Phleum       Spencer, 1976: 203
Phleum       Spencer, 1990: 355
Phleum pratense Timothy British Wild Flowers by John Somerville et al. Bladmineerders van Europa
Poa       Spencer, 1976: 203
Poa       Spencer, 1990: 355
Poa trivialis Rough Meadow-grass British Wild Flowers by John Somerville et al. Bladmineerders van Europa

Time of year - mines: June-July, sometimes May (Bladmineerders van Europa).

Time of year - adults: May-July. There is only a single generation per year.

Distribution in Great Britain & Ireland: Widespread in Britain including London (Hampstead), Gloucester. (Coombe Dingle), Cambridge (Chippenham Fen), Lincoln (Surfleet), Suffolk (Orford, Woodditton), Dunbarton (Bonhill, Cardross), Inverness (Nethy Bridge), Sunderland (Tongue) (Spencer, 1972b: 102), Warwickshire (Coventry area) (Robbins, 1991: 136); Cambridgeshire (VC29), Glamorganshire (VC41) and Stafford (NBN Gateway).

NBN Grid Map:

NBN Grid Map

Cerodontha flavocingulata
NBN Grid Map : NBN Terms and Conditions

Maps are only displayed if the NBN server is active. N.B. Only publicly available records, if any, are shown by default

Distribution elsewhere: Widespread in continental Europe including Denmark, Sweden, Finland (Spencer, 1976: 203), The Netherlands (Bladmineerders van Europa), Belgium (Scheirs, de Bruyn and von Tschirnhaus, 1995), Germany (Spencer, 1976: 554; Dempewolf, 2001: 119), Austria, Czech Republic, Estonia, Hungary, Latvia, Lithuania, Poland, Romania, Slovakia and Yugoslavia (Martinez in Fauna Europaea).

Also recorded in eastern Canada (Spencer, 1990).

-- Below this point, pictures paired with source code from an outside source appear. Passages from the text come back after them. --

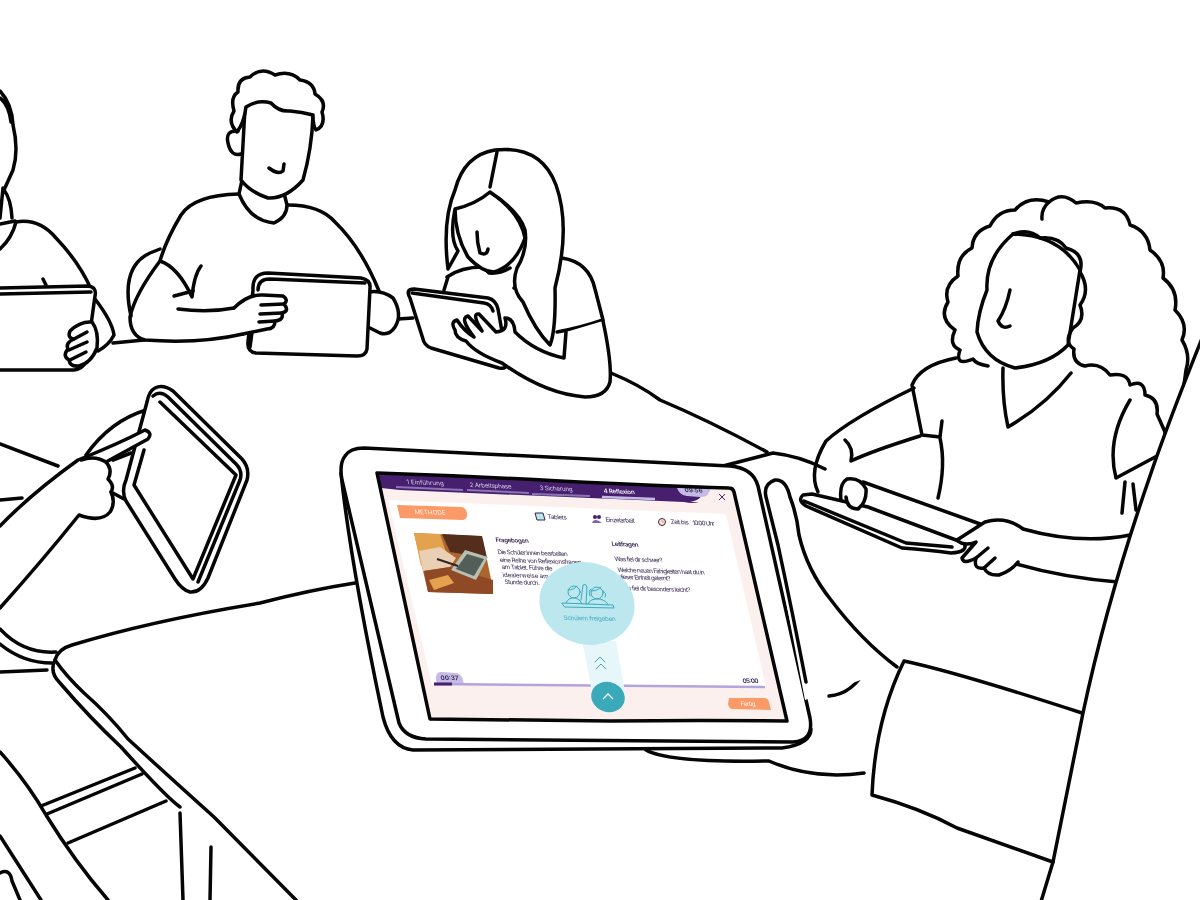
<!DOCTYPE html>
<html lang="de">
<head>
<meta charset="utf-8">
<title>Reflexion am Tablet</title>
<style>
:root{--ink:#050505;--paper:#fff;--purple:#46206f;--lilac:#c6bbe6;--violet:#b3a4dc;--orange:#fb9a66;--blush:#fbf0ed;--aqua:#bce7ee;--teal:#3aa9b9;--text:#33264d}
html,body{margin:0;width:1200px;height:900px;overflow:hidden;background:var(--paper)}
svg{display:block}
.ink{fill:none;stroke:var(--ink);stroke-width:3.5;stroke-linecap:round;stroke-linejoin:round}
.solid{fill:var(--paper)}
.ui{font-family:Inter,Roboto,sans-serif;font-size:6.3px;fill:var(--text)}
.bold{font-weight:600}
.light{fill:#e6dcf5}
.white{fill:#fff}
.fine{fill:none;stroke:var(--teal);stroke-width:1;stroke-linecap:round;stroke-linejoin:round}
</style>
</head>
<body>
<svg width="1200" height="900" viewBox="0 0 1200 900">
<defs>
<clipPath id="screen-area"><path d="M377 473L729 488Q733 488 734 492L787 721L430 719Z"/></clipPath>
<path id="chevron" d="M-5 3L0 -2L5 3"/>
</defs>

<g id="table" class="ink">
<path d="M113 343L144 340M398 319L413 318M611 373Q640 385 660 400Q710 421 767 452"/>
<path d="M355 583Q310 590 260 603Q150 621 72 645Q58 649 55 660Q66 676 84 693Q108 714 128 739Q175 782 214 817L296 900"/>
<path d="M55 660Q49 672 60 683Q90 718 121 747Q166 797 180 807"/>
<path d="M180 813L183 900M211 847L210 900"/>
</g>

<g id="chairs" class="ink">
<path d="M0 752Q27 782 46 815Q75 862 108 900M0 836L41 900M0 873Q10 868 12 881L20 900"/>
<path d="M41 806L135 768M47 814L142 774M68 843L166 801M0 672L47 670"/>
<path d="M131 316Q120 267 150 253L160 249"/>
</g>

<g id="student-left" class="ink">
<path d="M0 91Q12 104 13 125Q19 150 13 170L4 190Q11 199 12 218M0 98Q9 105 11 122M3 188L0 218"/>
<path d="M0 249Q12 238 16 222Q39 218 56 238Q79 262 91 289M0 224L15 221M43 279L46 285"/>
<path d="M95 299Q112 321 114 335Q109 345 98 351"/>
<path class="solid" d="M-5 288L88 286Q97 287 95 296L86 361Q83 369 74 370L-5 370"/>
<path d="M0 294L91 292"/>
<path class="solid" d="M92 322Q80 321 70 331Q67 338 74 339Q65 343 68 349Q62 356 69 360Q70 367 79 366Q91 363 97 348Q99 331 92 322Z"/>
<path d="M74 339L87 332M69 350L87 342M70 360L86 352"/>
</g>

<g id="student-boy" class="ink">
<path d="M242 180L239 194Q250 221 274 223Q287 217 287 205L284 193"/>
<path d="M239 194Q194 195 181 215Q166 240 160 261Q178 267 192 297Q194 275 201 266M288 205Q320 205 335 222Q361 247 379 291"/>
<path d="M160 261Q135 294 130 317Q130 336 145 340Q200 344 243 334M174 296L193 291M178 309Q208 313 234 308"/>
<path class="solid" d="M245 108L241 180Q250 192 268 198Q286 199 303 180Q312 148 313 115"/>
<path d="M238 131Q225 130 228 143Q231 157 241 154M269 168Q278 175 283 171L284 164"/>
<path class="solid" d="M237 132Q227 122 234 111Q230 97 238 92Q237 78 250 77Q261 66 275 75Q290 70 300 80Q314 82 315 94Q327 101 322 112Q326 126 316 130Q313 126 313 115Q302 112 290 111Q279 112 271 103Q258 99 246 107Q244 123 237 132Z"/>
<path class="solid" d="M369 292Q382 290 393 298Q403 314 395 327Q389 336 380 333L366 326"/>
<path class="solid" d="M253 290Q252 273 268 273L361 278Q371 280 370 288L367 349Q366 356 357 356L256 353Q247 352 248 342Z"/>
<path d="M258 290Q258 279 270 279L365 283M254 318L250 347"/>
<path class="solid" d="M234 308Q248 294 263 295L283 296Q289 300 284 304Q290 311 282 313Q284 320 275 321Q275 329 267 329L243 334"/>
<path d="M261 305L284 304M260 314L282 313M259 322L275 321"/>
</g>

<g id="student-girl" class="ink">
<path d="M447 277Q461 267 483 267L489 273Q500 274 510 268M448 277L444 290M521 282L514 288"/>
<path d="M562 258Q589 262 595 289L603 320Q580 328 557 332"/>
<path class="solid" d="M455 209Q455 235 468 257Q482 272 494 272Q515 266 525 238Q520 212 490 192Z"/>
<path d="M477 232Q477 243 480 253Q487 256 488 249"/>
<path class="solid" d="M448 269Q442 220 455 190Q464 155 495 150Q541 145 556 185Q571 227 555 288Q556 330 550 345Q535 330 523 302Q510 288 517 268Q528 250 525 230Q520 212 490 192Q476 204 455 209Q449 238 458 251Z"/>
<path d="M497 152L490 187"/>
<path class="solid" d="M410 298Q405 289 414 289L488 298Q496 300 498 309L507 360Q508 370 499 368L431 348Q424 345 423 339Z"/>
<path d="M412 293L484 303Q491 304 493 311"/>
<path class="solid" d="M603 321Q612 363 610 382Q606 397 585 397Q545 394 502 363Q475 353 466 341Q455 338 455 330Q450 322 457 320Q464 331 474 337Q459 318 468 316L482 331Q471 313 479 314L496 332Q509 331 505 318Q514 318 515 332Q535 352 564 358L566 332"/>
</g>

<g id="pointing-student" class="ink">
<path d="M0 444L58 466M0 500L22 498M86 455Q110 421 146 410"/>
<path class="solid" d="M155 388Q163 384 173 391L242 459Q250 468 247 480L208 578Q201 593 190 592Q182 590 175 579L126 501Q121 491 126 480L147 402Q149 391 155 388Z"/>
<path d="M153 396Q160 390 168 397L236 464Q243 471 240 480L198 582M160 402L236 475L193 579L134 485L144 450"/>
<path class="solid" d="M0 526Q32 493 78 460Q118 444 145 430Q153 433 148 439L106 462Q113 470 108 479Q115 486 111 492Q116 503 110 512Q101 523 79 515Q42 561 0 608"/>
<path d="M106 462Q95 455 81 460M111 492L124 499M113 460L131 453"/>
<path d="M0 629Q23 654 56 652M0 644Q23 663 52 663"/>
</g>

<g id="student-curly" class="ink">
<path d="M1003 368Q1002 400 1008 427Q1046 405 1071 373"/>
<path d="M956 358Q920 365 912 385L922 435L940 437L942 421M940 438Q946 465 938 498"/>
<path d="M914 388Q850 419 826 441Q808 471 818 492M920 436Q872 451 851 461Q854 448 845 440"/>
<path d="M1166 430Q1163 447 1157 456L1116 478Q1106 440 1130 400M1125 482L1122 513M1133 484L1136 510"/>
<path class="solid" d="M1013 234Q985 258 987 290Q978 312 977 332Q985 360 1015 368Q1050 364 1068 345L1080 270Q1060 235 1013 234"/>
<path d="M1010 290Q1006 309 998 321Q1002 330 1010 326"/>
<path d="M1013 234Q1029 228 1040 238Q1058 236 1066 248Q1085 253 1080 272Q1091 290 1080 305Q1086 320 1073 328Q1063 342 1074 349Q1072 363 1085 366Q1100 362 1110 375Q1128 372 1130 385Q1145 379 1145 395Q1159 398 1157 414L1165 432"/>
<path d="M988 366Q976 364 973 359Q954 367 960 350Q948 345 955 330Q938 318 948 302Q943 286 958 276Q956 256 972 248Q973 231 990 226Q998 210 1015 210Q1028 195 1049 202Q1041 209 1042 219"/>
<path d="M1049 202Q1062 191 1076 203Q1095 199 1105 208Q1126 206 1130 225Q1148 231 1150 250Q1166 261 1163 278Q1179 290 1175 310Q1189 324 1182 340Q1191 355 1186 370L1184 385"/>
<path d="M863 482L983 525M1130 535Q1080 545 1023 529M1118 582Q1065 578 1016 564"/>
<path class="solid" d="M803 495Q797 500 806 506L902 548Q929 550 951 553Q969 552 964 543L868 507L812 494Z"/>
<path d="M804 501L906 543L952 547"/>
<path class="solid" d="M841 500Q839 484 847 479Q860 477 866 489Q867 502 858 509Q847 509 846 497"/>
<path class="solid" d="M1023 529Q1006 516 985 522L957 540Q964 547 976 542L962 558Q963 565 976 558Q973 570 984 568Q988 576 999 575Q1011 571 1018 562"/>
<path d="M976 558L988 548M984 568L995 558"/>
</g>

<g id="teacher" class="ink">
<path class="solid" d="M1205 331Q1169 420 1150 476Q1107 600 1083 713L1053 862L1040 905L1205 905Z"/>
<path d="M723 466L773 453Q800 456 825 469"/>
<path d="M904 661Q956 672 1082 713M904 661Q875 720 872 795Q920 808 957 828L1053 862"/>
<path d="M646 750Q669 763 769 761Q812 780 864 773M829 696Q853 694 866 668"/>
</g>

<g id="main-tablet">
<path class="ink solid" d="M341 473Q350 560 383 717Q391 748 413 750L782 748Q811 744 811 729Z"/>
<path class="ink solid" d="M345 456Q350 448 364 448L730 466Q753 468 758 486L810 718Q814 741 793 742L426 739Q405 738 399 723L342 480Q339 464 345 456Z"/>
<g id="app-screen" clip-path="url(#screen-area)">
<rect x="370" y="465" width="425" height="265" fill="var(--blush)"/>
<path d="M388 500L726 514L766 687L432 685Z" fill="var(--paper)"/>
<path d="M370 468L740 484L699 502Q693 504 684 502L400 490L381 488Z" fill="var(--purple)"/>
<path d="M704 487L740 483L744 503L690 502Q704 500 704 487Z" fill="var(--blush)"/>
<path d="M396 487L463 490M467 490L529 493M532 494L590 496" stroke="#8c74b3" stroke-width="2"/>
<path d="M602 497L655 499" stroke="var(--lilac)" stroke-width="2.5"/>
<path d="M676 485L711 487Q709 498 700 497L687 496Q679 496 676 485Z" fill="var(--lilac)"/>
<g class="ui light">
<text class="light" transform="matrix(1 .04 .2 1 407 484)" textLength="37">1 Einführung</text>
<text class="light" transform="matrix(1 .04 .2 1 470 487)" textLength="42">2 Arbeitsphase</text>
<text class="light" transform="matrix(1 .04 .2 1 540 490)" textLength="33">3 Sicherung</text>
<text class="white bold" transform="matrix(1 .04 .2 1 604 493)" textLength="31">4 Reflexion</text>
</g>
<text class="ui bold" transform="matrix(1 .04 .2 1 685 492)" textLength="18">09:56</text>
<path d="M719 494L725 500M725 494L719 500" stroke="var(--purple)"/>

<path d="M397 505L462 507Q466 508 467 513Q468 519 463 520L400 518Z" fill="var(--orange)"/>
<text class="ui white" transform="matrix(1 .03 .2 1 415 514)" textLength="31">METHODE</text>
<g id="info-icons">
<path d="M535 513L543 513L545 520L537 520Z" fill="#bce7ee" stroke="#33264d"/>
<circle cx="595" cy="517" r="2" fill="#46206f"/><circle cx="599" cy="517" r="2" fill="#46206f"/><path d="M592 523Q594 517 602 523Z" fill="#7d62ad"/>
<circle cx="662" cy="522" r="3.5" fill="#fde4d6" stroke="#33264d"/><path d="M662 520V522H664" fill="none" stroke="#fb9a66"/>
</g>
<text class="ui" transform="matrix(1 .03 .2 1 548 519)" textLength="19">Tablets</text>
<text class="ui" transform="matrix(1 .03 .2 1 606 522)" textLength="29">Einzelarbeit</text>
<text class="ui" transform="matrix(1 .03 .2 1 671 524)" textLength="18">Zeit bis</text>
<text class="ui" transform="matrix(1 .03 .2 1 693 525)" textLength="22">10:00 Uhr</text>

<g id="method-photo" role="img" aria-label="Foto: Hand arbeitet an einem Tablet auf einem Holztisch">
<path d="M414 533L478 536Q482 536 483 540L493 589Q494 594 490 594L428 592Z" fill="#ad652e"/>
<path d="M414 533L440 534L449 561L421 566Z" fill="#e3a34e"/>
<path d="M442 534L482 536L487 558L450 552Z" fill="#542d1c"/>
<path d="M419 551L440 547L456 558L450 567L423 571Z" fill="#e9cfb4"/>
<path d="M424 571L450 567L493 580L493 594L428 592Z" fill="#8f4924"/>
<path d="M465 550L488 557L476 580L451 570Z" fill="#b7bfb0"/>
<path d="M467 554L484 559L474 576L456 569Z" fill="#525e58"/>
<path d="M429 580L448 575L454 583L434 590Z" fill="#e5a050"/>
<path d="M437 559L458 566" stroke="#34241f" stroke-width="2"/>
</g>

<g class="ui">
<text class="bold" transform="matrix(1 .03 .2 1 496 542)" textLength="33">Fragebogen</text>
<text transform="matrix(1 .03 .2 1 498 554)" textLength="70">Die Schüler:innen bearbeiten</text>
<text transform="matrix(1 .03 .2 1 500 562)" textLength="82">eine Reihe von Reflexionsfragen</text>
<text transform="matrix(1 .03 .2 1 502 569)" textLength="51">am Tablet. Führe die</text>
<text transform="matrix(1 .03 .2 1 503 577)" textLength="46">idealerweise am</text>
<text transform="matrix(1 .03 .2 1 505 584)" textLength="35">Stunde durch.</text>
<text class="bold" transform="matrix(1 .03 .2 1 612 546)" textLength="27">Leitfragen</text>
<text transform="matrix(1 .03 .2 1 615 561)" textLength="48">Was fiel dir schwer?</text>
<text transform="matrix(1 .03 .2 1 618 572)" textLength="87">Welche neuen Fähigkeiten hast du in</text>
<text transform="matrix(1 .03 .2 1 619 579)" textLength="52">dieser Einheit gelernt?</text>
<text transform="matrix(1 .03 .2 1 620 590)" textLength="71">Was fiel dir besonders leicht?</text>
</g>

<g id="progress">
<path d="M436 680Q435 672 441 672L456 673Q462 673 464 684L437 684Z" fill="var(--lilac)"/>
<path d="M434 684L765 687" stroke="var(--violet)" stroke-width="2.5"/>
<path d="M434 684L452 684" stroke="var(--purple)" stroke-width="3"/>
<text class="ui bold" transform="matrix(1 .01 .2 1 441 680)" textLength="18">00:37</text>
<text class="ui bold" transform="matrix(1 .01 .2 1 743 683)" textLength="16">05:00</text>
</g>
<path d="M729 698L764 698Q768 698 769 702L771 710L733 709Q729 709 728 704Z" fill="var(--orange)"/>
<text class="ui white" transform="matrix(1 .01 .2 1 741 706)" textLength="15">Fertig</text>

<g id="share-gesture">
<path d="M582 640L616 641L625 692L592 692Z" fill="#e7f7f9"/>
<ellipse cx="587" cy="603.5" rx="48" ry="41" transform="rotate(14 587 603.5)" fill="var(--aqua)"/>
<g class="fine">
<path d="M562 603L613 605L614 608L565 607Z"/>
<circle cx="574" cy="592" r="6"/><path d="M568 590Q574 590 577 586M566 603Q568 597 576 598Q581 600 582 604M581 600L583 585Q586 583 587 587L586 604"/>
<circle cx="597" cy="593" r="6"/><path d="M591 591Q598 591 601 587M591 589Q588 590 590 596M603 591Q607 593 605 597M588 604Q590 598 600 599Q607 601 608 605"/>
<use href="#chevron" x="600" y="659"/><use href="#chevron" x="601" y="666"/>
</g>
<text class="ui" style="fill:var(--teal)" transform="matrix(1 .02 .2 1 564 620)" textLength="52">Schülern freigeben</text>
<ellipse cx="608" cy="697" rx="17" ry="15" transform="rotate(20 608 697)" fill="var(--teal)"/>
<use href="#chevron" x="608" y="696" fill="none" stroke="#fff" stroke-width="1.3"/>
</g>
</g>
<path class="ink" d="M377 473Q470 476 560 481Q660 486 729 488Q733 488 734 492L787 721Q700 720 610 721L430 719Z"/>
</g>

<g id="holding-thumb" class="ink">
<path class="solid" d="M805 700L766 497Q763 484 775 480Q787 480 791 498Q797 515 799 535Q807 570 831 600Q862 641 897 667" stroke="none"/>
<path d="M778 545L766 497Q763 484 775 480Q786 479 790 497Q797 515 799 535Q807 570 831 600Q862 641 897 667M778 545Q792 610 806 682"/>
</g>
</svg>
</body>
</html>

NBN Interactive Grid Maps of known host species:

Agrostis stolonifer, Agrostis gigantea, Agrostis stolonifera, Alopecurus pratensis, Arrhenatherum, elatius, Bromus hordeaceus, Calamagrostis epigejos, Dactylis glomerata, Elymus repens, Festuca gigantea (= Schedonorus gigantea), Festuca pratensis (= Schedonorus pratensis), Festuca rubra, Holcus lanatus, Phleum pratense, Poa trivialis

British and Irish Parasitoids in Britain and elsewhere:

Ichneumonoidea  
Apodesmia posticatae (Fischer, 1957) Braconidae: Opiinae
Eurytenes abnormis (Wesmael, 1835) Braconidae: Opiinae
Opius ambiguus Wesmael, 1835 Braconidae: Opiinae


External links:

Search the internet:

Biodiversity Heritage Library
Bladmineerders van Europa
British leafminers
Encyclopedia of Life
Fauna Europaea
NBN Gateway
NHM UK Checklist

Find using Google
Find using Google Scholar
Find images using Google


XHTML Validator Last updated 25-Jul-2016 Brian Pitkin Top of page